Despite his efforts to repeatedly prove he’s an American citizen, the sheriff’s office insisted on holding him.
“It is not up to us to determine the validity of the ICE hold. That is between you, your attorney and ICE,” the office wrote in response to one of his requests.
The officers even made fun of his plight, according to the lawsuit filed by the ACLU.
“The Sheriff’s officers mocked him. After Mr. Brown told them he was born in Philadelphia, one of the guards sang him the theme song to the 1990s TV show Fresh Prince of Bel Air—which references being ‘born and raised’ in West Philadelphia. The guard then told Mr. Brown to stop ‘bothering’ him,” it read.
Officers also told Brown, “Yeah, whatever mon, everything’s gonna be alright,” in a Jamaican accent.
As a gay man, Brown was especially worried about Jamaica’s climate of homophobia.
“Mr. Brown was terrified. As a gay man, he feared that he would be subject to abuse in detention once he arrived in Jamaica,” said legal documents.
He was eventually taken into ICE custody and it wasn’t til Brown’s roommate faxed his birth certificate to ICE agents did they finally agree to review the document. Once they confirmed he was a citizen, he was released on April 27, days before his scheduled trip to Jamaica.
“I would never have expected in a million years that this would happen,” Brown said in a video from the ACLU. “With policies like this and people implementing them like that, it’s only going to continue. There has to be a stop to it at some point before it becomes all of us.”

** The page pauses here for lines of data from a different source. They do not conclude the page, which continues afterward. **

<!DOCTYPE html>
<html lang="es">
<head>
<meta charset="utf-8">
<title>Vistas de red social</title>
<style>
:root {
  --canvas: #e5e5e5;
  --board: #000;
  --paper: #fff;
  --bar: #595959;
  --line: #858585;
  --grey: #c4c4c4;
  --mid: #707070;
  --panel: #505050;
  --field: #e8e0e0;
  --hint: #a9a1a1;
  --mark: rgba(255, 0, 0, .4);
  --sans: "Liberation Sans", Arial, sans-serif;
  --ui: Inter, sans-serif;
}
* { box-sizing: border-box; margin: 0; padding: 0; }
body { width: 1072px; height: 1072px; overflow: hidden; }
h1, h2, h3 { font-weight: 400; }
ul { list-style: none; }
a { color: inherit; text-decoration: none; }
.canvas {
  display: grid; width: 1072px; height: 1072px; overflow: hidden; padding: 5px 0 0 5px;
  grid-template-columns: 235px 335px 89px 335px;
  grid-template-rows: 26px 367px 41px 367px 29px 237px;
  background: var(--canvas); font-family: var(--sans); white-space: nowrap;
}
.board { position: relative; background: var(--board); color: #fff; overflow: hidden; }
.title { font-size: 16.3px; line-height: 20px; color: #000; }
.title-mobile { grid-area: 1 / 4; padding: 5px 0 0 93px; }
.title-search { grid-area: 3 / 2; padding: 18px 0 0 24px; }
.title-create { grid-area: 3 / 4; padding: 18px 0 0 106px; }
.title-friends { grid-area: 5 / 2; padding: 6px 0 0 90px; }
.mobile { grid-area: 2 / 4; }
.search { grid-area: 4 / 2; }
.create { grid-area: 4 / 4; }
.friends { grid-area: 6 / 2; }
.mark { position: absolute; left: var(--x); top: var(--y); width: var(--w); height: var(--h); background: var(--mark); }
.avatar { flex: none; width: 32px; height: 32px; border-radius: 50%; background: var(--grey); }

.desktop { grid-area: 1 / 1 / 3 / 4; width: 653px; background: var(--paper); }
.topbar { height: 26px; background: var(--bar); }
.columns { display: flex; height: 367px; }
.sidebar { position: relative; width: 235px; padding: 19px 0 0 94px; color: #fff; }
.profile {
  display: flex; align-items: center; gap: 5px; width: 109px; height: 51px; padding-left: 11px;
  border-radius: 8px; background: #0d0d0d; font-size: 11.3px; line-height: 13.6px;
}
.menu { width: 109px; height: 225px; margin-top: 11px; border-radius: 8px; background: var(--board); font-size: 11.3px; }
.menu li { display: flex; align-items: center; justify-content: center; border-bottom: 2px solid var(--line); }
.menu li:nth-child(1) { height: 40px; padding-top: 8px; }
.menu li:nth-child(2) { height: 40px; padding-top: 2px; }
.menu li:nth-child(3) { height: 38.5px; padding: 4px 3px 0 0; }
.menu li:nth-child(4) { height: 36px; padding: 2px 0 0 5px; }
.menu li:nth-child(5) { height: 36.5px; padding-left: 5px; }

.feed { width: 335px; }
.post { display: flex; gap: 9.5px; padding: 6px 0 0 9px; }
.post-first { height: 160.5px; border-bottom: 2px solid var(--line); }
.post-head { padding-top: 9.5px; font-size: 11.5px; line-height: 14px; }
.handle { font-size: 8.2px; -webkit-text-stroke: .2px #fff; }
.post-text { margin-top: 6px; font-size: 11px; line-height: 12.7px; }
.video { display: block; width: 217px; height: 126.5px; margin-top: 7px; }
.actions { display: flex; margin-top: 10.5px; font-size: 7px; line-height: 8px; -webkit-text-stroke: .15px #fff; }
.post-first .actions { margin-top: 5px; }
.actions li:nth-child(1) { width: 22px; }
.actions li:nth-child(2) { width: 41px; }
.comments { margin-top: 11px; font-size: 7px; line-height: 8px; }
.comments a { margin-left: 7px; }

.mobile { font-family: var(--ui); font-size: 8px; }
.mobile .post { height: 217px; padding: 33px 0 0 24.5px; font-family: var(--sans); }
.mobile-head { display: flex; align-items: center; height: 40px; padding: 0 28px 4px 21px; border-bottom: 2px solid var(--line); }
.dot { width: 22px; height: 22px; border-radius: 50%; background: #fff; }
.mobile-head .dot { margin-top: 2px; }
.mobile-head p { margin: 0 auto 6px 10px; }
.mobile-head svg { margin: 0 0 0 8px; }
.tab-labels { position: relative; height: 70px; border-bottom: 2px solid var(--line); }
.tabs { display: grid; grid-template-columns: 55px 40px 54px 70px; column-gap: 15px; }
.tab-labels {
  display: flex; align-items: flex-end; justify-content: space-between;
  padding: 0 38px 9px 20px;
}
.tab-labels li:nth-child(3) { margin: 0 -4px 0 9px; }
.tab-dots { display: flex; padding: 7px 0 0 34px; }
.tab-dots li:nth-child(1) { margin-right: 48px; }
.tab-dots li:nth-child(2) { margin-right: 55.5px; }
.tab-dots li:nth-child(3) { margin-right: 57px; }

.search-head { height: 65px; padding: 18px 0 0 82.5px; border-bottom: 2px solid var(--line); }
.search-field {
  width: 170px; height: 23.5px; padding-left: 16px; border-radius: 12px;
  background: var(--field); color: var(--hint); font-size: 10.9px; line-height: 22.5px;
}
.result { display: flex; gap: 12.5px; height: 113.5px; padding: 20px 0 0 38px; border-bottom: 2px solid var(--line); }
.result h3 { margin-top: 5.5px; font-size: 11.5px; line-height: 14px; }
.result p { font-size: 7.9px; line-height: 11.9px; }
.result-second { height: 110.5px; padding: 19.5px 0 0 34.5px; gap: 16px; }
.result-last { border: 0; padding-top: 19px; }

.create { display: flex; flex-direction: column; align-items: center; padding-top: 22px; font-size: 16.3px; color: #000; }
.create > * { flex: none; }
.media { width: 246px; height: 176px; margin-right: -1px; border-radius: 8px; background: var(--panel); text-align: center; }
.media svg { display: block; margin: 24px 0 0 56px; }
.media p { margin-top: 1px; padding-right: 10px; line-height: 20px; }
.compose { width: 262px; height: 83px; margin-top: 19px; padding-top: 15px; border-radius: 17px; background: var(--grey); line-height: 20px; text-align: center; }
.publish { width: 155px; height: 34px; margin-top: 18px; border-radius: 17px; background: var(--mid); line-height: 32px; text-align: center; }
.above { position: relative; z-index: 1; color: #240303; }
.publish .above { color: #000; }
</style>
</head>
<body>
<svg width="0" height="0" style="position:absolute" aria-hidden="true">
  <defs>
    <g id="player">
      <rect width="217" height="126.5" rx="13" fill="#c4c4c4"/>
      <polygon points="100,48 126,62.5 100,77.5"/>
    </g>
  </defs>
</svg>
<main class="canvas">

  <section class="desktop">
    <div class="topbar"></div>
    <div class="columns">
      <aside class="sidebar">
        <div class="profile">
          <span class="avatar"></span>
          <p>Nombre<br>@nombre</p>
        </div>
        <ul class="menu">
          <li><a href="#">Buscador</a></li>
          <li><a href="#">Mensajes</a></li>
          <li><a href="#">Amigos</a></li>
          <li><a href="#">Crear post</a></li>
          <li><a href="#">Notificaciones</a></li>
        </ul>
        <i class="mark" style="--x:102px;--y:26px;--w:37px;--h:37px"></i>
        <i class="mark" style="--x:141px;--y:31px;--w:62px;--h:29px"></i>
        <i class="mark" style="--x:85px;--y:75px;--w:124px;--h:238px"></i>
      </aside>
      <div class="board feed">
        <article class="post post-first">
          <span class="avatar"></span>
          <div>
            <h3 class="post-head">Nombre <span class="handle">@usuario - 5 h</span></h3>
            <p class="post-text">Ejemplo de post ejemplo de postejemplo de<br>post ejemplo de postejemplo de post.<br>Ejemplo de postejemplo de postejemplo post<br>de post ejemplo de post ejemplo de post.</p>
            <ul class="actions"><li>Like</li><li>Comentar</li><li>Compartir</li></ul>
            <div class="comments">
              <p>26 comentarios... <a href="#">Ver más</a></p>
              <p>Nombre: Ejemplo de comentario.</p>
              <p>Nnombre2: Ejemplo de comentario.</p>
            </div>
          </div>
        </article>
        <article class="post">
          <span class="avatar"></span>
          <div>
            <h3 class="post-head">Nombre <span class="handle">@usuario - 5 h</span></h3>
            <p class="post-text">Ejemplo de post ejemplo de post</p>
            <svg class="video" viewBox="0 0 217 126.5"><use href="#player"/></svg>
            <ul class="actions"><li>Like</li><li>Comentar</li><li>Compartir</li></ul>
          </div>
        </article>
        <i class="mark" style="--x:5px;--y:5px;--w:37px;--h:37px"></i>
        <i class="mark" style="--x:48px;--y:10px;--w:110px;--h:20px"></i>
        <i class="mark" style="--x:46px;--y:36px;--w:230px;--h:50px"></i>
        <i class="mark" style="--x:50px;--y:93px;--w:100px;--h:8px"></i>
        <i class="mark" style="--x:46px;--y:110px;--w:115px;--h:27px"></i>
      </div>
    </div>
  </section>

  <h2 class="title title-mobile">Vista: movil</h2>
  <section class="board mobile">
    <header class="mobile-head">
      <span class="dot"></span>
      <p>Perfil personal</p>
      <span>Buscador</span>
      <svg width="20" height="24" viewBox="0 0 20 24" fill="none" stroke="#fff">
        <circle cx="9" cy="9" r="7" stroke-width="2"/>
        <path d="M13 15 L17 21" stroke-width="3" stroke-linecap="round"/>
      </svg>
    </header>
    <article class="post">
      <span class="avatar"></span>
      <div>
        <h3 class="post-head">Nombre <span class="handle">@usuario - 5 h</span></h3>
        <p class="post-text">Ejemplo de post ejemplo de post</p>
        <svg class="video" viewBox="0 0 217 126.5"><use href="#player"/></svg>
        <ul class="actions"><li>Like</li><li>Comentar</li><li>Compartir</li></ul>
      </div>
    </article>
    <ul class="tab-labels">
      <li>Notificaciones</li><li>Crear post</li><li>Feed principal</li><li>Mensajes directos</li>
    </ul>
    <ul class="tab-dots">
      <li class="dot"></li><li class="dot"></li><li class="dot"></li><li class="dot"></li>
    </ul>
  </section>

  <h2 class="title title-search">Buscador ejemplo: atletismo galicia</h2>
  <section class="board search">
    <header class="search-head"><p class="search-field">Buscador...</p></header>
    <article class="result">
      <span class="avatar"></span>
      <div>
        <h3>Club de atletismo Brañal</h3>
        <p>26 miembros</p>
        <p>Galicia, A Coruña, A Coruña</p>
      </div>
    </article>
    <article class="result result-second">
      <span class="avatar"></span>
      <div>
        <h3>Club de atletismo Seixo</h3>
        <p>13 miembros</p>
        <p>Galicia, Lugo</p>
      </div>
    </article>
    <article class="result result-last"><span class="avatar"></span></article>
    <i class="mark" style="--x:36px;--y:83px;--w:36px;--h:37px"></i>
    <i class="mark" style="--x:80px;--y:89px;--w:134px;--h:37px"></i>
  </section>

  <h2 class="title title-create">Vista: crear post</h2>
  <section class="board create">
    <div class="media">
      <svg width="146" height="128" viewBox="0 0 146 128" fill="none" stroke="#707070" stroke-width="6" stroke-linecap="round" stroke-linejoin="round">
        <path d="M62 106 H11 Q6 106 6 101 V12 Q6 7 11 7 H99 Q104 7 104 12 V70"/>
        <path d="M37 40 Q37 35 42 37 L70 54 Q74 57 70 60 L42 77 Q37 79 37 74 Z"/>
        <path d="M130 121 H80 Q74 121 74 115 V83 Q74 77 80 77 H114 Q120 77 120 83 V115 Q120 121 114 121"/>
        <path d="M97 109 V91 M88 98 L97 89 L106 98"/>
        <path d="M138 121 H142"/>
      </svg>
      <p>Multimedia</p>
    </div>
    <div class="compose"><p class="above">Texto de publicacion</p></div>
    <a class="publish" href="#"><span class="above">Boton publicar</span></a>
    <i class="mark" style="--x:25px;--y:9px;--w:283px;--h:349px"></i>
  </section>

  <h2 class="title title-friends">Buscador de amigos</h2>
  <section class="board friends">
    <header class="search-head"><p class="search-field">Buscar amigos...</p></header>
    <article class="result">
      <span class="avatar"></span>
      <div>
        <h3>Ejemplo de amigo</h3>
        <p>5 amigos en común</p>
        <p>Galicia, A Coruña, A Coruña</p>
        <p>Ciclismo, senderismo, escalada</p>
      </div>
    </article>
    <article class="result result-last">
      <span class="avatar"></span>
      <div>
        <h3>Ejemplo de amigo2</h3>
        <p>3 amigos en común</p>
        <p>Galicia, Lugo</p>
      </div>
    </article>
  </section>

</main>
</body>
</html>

The suit is asking for monetary compensation for damages and payment of Brown’s legal fees, the report states.